Unemployment in August 2006
September 05, 2006
The number of unemployed persons (7.1 million) and the unemployment rate (4.7 percent) were essentially unchanged in August.
A year earlier, the number of unemployed persons was 7.4 million, and the jobless rate was 4.9 percent.
Over the month, the unemployment rates for most major worker groups—adult men (4.1 percent), adult women (4.1 percent), teenagers (16.2 percent), whites (4.1 percent), and Hispanics (5.3 percent)—showed little or no change. The jobless rate for blacks declined to 8.8 percent in August.

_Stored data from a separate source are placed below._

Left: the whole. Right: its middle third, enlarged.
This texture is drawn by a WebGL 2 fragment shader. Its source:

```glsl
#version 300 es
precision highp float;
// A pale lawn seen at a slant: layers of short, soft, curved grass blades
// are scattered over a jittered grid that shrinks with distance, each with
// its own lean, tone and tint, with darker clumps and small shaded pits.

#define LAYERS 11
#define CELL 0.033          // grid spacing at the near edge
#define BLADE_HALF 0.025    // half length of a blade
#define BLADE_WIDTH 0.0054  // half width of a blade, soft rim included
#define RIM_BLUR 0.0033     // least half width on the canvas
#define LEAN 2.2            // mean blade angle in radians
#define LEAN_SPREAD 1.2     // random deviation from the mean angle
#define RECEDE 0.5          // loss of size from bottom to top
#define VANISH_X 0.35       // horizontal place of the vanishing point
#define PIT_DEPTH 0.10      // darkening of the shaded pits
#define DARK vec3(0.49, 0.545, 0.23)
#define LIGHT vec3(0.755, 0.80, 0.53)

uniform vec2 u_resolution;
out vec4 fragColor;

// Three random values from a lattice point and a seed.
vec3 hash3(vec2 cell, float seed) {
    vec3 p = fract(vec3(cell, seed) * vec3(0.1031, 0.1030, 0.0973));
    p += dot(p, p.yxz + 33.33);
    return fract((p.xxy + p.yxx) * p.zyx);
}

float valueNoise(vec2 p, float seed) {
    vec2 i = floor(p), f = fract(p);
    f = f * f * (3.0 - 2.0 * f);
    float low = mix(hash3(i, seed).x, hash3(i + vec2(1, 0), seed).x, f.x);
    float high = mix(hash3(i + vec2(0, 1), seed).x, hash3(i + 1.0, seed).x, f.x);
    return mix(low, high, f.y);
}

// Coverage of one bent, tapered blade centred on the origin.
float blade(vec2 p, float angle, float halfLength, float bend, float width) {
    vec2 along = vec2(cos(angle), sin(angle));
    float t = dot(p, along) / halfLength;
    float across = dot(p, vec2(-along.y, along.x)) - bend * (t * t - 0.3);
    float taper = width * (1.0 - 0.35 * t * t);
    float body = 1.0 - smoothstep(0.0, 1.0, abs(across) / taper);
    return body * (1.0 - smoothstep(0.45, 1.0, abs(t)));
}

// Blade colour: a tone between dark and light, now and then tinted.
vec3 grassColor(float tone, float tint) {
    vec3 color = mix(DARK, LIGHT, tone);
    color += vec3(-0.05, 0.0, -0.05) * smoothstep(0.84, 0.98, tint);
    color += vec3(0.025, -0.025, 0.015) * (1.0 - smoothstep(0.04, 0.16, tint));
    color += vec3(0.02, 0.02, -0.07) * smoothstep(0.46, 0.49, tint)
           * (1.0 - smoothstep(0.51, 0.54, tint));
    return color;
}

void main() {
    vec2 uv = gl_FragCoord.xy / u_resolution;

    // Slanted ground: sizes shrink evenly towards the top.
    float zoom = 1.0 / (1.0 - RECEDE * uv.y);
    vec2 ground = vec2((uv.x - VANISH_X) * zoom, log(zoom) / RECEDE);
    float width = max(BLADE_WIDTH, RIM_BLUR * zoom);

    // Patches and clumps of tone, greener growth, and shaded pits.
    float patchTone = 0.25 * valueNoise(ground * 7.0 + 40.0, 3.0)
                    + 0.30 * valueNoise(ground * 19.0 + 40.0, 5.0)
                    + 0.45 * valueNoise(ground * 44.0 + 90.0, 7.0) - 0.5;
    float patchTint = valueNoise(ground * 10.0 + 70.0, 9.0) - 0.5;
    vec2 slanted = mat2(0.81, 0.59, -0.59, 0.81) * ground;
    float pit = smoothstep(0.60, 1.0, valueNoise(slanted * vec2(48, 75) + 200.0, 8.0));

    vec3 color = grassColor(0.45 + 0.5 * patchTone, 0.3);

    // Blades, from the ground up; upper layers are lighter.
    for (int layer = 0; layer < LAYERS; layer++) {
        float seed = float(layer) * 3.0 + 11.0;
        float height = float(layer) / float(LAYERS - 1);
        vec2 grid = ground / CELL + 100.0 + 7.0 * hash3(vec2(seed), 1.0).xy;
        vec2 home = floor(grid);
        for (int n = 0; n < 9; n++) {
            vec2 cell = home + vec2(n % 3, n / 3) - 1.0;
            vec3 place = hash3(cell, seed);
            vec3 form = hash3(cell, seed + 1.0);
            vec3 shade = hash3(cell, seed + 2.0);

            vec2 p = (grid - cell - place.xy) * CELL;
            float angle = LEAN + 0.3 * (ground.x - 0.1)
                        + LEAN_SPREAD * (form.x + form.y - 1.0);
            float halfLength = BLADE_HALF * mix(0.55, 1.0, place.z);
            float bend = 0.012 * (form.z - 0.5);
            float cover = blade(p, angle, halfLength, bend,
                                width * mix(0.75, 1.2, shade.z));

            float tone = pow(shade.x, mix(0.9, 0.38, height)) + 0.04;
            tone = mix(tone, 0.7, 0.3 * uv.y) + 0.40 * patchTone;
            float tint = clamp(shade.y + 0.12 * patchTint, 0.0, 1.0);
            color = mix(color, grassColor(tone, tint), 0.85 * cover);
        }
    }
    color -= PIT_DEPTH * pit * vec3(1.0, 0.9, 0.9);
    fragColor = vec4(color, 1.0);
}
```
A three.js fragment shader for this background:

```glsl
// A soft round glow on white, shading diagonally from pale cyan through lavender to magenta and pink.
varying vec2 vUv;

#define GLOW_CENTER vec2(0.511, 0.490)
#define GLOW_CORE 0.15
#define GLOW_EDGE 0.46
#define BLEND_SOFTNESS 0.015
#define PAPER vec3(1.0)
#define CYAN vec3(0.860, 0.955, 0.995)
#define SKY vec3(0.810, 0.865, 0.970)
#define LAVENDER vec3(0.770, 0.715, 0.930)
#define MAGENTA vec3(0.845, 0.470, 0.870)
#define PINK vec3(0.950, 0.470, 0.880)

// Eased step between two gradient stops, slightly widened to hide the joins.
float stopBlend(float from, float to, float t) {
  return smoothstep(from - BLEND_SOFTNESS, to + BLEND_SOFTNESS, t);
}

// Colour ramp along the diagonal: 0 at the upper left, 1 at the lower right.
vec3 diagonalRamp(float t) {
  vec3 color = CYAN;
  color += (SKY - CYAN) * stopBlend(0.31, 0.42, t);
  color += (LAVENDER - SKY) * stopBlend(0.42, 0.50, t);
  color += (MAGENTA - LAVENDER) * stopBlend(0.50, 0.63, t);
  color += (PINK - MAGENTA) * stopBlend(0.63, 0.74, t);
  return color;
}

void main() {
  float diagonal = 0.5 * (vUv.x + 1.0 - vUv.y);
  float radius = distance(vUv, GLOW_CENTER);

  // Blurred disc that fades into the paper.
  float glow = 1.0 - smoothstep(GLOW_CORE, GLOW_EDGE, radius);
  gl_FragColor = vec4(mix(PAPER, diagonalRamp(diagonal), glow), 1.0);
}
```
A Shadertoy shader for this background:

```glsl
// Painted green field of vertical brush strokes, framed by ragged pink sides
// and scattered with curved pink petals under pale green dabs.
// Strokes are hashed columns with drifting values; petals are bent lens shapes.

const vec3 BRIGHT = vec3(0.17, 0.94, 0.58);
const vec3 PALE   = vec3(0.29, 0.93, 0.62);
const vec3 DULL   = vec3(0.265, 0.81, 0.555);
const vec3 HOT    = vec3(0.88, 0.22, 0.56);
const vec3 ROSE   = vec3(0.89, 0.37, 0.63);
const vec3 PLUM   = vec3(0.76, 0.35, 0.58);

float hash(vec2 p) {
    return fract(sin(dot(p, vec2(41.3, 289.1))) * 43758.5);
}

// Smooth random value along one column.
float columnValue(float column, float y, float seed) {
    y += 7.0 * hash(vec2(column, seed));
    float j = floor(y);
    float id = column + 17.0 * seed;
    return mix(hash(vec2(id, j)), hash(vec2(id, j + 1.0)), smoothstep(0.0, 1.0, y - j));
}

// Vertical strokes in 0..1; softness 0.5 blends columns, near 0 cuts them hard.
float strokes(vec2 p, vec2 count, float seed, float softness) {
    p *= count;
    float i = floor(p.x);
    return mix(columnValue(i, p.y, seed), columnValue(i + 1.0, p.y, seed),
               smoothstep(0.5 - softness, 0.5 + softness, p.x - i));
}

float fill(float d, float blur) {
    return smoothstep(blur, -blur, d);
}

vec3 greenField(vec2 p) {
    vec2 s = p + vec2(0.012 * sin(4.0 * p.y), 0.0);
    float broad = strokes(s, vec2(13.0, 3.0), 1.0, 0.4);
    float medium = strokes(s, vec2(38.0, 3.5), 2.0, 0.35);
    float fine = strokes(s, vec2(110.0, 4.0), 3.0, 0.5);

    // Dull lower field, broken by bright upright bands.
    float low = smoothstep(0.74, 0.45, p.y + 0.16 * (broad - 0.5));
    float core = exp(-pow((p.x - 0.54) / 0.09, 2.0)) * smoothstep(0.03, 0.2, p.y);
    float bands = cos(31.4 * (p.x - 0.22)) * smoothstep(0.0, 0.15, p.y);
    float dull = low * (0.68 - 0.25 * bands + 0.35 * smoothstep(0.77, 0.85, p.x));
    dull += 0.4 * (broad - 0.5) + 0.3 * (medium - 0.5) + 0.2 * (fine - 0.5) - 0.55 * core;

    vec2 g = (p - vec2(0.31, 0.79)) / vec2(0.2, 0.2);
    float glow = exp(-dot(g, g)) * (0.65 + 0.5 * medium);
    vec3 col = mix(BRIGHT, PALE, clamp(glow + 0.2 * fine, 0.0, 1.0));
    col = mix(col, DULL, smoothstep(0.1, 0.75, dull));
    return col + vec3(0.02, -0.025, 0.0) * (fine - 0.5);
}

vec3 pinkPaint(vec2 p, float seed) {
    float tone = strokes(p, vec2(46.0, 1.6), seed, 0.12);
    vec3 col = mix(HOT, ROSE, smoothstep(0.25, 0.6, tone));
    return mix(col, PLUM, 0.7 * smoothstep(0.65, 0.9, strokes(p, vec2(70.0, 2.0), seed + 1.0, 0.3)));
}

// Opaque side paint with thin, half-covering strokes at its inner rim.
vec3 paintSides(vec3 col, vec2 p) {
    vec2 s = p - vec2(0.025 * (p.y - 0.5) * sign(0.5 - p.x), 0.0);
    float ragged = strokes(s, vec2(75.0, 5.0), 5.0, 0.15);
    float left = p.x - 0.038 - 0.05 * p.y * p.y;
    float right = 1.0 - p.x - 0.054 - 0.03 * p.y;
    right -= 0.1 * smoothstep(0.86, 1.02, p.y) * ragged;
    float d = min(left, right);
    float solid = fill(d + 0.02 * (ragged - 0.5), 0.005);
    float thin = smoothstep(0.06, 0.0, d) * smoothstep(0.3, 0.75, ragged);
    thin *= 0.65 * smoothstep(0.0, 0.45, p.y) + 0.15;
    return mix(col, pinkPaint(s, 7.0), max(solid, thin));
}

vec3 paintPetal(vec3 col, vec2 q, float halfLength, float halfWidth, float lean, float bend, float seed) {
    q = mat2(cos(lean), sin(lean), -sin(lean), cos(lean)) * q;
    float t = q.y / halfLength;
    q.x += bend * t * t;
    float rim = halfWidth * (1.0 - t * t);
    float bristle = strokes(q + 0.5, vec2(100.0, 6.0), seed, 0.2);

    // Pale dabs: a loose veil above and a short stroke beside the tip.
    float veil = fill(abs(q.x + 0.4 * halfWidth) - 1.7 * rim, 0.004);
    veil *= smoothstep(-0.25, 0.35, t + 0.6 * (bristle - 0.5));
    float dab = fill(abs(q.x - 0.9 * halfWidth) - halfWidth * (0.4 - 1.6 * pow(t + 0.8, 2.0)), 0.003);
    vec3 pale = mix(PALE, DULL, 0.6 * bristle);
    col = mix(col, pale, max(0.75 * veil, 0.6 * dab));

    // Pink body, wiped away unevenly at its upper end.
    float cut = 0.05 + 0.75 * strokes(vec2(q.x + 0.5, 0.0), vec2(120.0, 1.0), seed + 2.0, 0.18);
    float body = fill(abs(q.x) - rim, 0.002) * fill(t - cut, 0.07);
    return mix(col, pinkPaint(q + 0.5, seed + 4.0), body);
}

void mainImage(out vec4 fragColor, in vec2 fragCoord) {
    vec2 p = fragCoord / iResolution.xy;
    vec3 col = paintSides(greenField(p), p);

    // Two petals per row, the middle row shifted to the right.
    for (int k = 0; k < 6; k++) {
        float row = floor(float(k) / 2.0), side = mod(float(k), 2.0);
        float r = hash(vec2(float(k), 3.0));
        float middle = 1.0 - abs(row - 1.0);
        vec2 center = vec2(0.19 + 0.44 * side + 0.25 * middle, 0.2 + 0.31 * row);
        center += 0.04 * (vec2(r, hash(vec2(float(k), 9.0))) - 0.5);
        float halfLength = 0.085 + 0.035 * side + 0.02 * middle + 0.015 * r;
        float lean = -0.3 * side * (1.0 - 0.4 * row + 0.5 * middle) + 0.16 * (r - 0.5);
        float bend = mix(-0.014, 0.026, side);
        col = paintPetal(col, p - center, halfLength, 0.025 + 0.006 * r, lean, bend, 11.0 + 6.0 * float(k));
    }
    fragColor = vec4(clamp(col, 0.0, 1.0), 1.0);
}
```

About 1.6 million persons (not seasonally adjusted) were marginally attached to the labor force in August, the same as a year earlier. These individuals wanted and were available for work and had looked for a job sometime in the prior 12 months. They were not counted as unemployed because they had not searched for work in the 4 weeks preceding the survey.
These data are from the Current Population Survey, and are seasonally adjusted unless otherwise specified. For more information, see "The Employment Situation: August 2006" (PDF) (TXT), news release USDL 06-1542.
Bureau of Labor Statistics, U.S. Department of Labor, The Economics Daily, Unemployment in August 2006 on the Internet at http://www.bls.gov/opub/ted/2006/sept/wk1/art01.htm (visited April 18, 2015).
Recent editions of Spotlight on Statistics
New estimates of personal taxes in Consumer Expenditure Survey
In 2013, the Consumer Expenditure Survey improved its personal tax data.
Trends in long-term unemployment
Long-term unemployment reached historically high levels following the recession of 2007–2009.
Housing: before, during, and after the Great Recession
looks at consumer expenditures on household items, employment in residential construction, prices for household items, and injuries in occupations involved in building and maintaining our homes.